- Problem requirements
Which lines of the records below contain the string "haze"? Report each of them.

- Records supplied
*** Block opens ***

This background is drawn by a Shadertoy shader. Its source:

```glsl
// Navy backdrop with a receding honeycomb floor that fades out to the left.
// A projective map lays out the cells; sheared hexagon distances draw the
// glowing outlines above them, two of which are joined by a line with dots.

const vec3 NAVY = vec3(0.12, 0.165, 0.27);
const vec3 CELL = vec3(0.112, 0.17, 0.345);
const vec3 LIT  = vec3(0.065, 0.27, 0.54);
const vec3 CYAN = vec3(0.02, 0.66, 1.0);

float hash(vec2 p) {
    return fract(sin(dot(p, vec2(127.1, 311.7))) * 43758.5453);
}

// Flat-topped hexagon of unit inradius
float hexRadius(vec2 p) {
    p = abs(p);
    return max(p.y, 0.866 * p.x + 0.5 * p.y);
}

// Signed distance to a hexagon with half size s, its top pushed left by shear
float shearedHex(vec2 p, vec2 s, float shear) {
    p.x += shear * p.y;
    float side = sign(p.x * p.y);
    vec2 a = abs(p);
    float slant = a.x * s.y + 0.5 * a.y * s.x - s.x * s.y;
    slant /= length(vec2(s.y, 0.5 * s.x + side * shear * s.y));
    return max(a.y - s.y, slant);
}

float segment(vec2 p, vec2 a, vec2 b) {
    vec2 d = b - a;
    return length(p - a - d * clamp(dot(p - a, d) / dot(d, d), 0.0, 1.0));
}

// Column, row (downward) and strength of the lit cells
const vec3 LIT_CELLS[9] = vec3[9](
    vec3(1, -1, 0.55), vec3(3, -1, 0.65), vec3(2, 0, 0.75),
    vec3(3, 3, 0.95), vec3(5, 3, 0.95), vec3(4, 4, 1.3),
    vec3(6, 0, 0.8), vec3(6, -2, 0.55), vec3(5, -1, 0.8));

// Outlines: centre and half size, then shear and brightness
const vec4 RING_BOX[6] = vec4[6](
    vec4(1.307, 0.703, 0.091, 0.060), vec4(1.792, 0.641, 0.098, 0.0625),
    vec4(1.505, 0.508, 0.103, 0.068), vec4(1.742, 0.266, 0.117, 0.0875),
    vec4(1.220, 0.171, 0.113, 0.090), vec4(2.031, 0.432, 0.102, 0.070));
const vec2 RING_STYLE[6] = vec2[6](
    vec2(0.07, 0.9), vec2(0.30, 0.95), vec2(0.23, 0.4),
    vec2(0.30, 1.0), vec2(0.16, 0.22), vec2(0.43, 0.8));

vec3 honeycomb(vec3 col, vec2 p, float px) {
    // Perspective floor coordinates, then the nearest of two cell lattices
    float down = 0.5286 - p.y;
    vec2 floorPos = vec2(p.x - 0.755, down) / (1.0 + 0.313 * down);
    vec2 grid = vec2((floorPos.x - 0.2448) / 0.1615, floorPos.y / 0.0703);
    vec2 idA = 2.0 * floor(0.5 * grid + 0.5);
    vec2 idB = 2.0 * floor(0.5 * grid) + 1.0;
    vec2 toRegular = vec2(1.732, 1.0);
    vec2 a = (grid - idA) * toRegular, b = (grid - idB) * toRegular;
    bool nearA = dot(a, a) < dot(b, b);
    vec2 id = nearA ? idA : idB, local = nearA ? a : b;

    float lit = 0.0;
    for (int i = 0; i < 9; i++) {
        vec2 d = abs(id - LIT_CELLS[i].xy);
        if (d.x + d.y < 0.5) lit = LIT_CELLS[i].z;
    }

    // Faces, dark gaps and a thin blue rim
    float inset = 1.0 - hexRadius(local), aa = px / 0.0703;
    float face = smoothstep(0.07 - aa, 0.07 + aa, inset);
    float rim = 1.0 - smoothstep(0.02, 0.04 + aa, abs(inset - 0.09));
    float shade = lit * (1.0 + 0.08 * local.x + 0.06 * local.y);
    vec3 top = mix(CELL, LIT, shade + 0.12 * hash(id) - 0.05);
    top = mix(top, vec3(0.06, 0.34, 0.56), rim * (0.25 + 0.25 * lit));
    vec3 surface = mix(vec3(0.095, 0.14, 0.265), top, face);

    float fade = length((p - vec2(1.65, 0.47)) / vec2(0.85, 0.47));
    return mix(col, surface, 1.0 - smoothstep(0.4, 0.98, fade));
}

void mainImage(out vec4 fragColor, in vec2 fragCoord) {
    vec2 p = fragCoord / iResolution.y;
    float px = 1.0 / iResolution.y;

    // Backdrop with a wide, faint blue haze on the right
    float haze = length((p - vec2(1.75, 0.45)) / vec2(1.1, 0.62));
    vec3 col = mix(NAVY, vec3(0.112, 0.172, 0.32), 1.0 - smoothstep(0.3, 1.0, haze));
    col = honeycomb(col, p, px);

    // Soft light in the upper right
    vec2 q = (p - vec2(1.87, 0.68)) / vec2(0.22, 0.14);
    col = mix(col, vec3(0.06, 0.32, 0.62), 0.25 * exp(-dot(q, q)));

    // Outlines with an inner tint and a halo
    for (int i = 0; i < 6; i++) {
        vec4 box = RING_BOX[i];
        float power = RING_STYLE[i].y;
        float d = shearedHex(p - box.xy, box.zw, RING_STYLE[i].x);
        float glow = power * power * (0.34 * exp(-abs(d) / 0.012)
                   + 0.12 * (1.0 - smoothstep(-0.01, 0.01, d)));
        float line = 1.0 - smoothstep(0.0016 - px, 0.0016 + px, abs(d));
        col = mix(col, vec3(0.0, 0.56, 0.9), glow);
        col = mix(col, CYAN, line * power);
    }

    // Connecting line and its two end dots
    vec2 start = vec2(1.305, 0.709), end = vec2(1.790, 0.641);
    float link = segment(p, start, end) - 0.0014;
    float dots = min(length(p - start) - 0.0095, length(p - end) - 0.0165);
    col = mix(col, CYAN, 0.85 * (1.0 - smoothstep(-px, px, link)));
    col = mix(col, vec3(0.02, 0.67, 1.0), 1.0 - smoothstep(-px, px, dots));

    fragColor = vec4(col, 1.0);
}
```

*** Block closes ***

- Response area
    // Backdrop with a wide, faint blue haze on the right
    float haze = length((p - vec2(1.75, 0.45)) / vec2(1.1, 0.62));
    vec3 col = mix(NAVY, vec3(0.112, 0.172, 0.32), 1.0 - smoothstep(0.3, 1.0, haze));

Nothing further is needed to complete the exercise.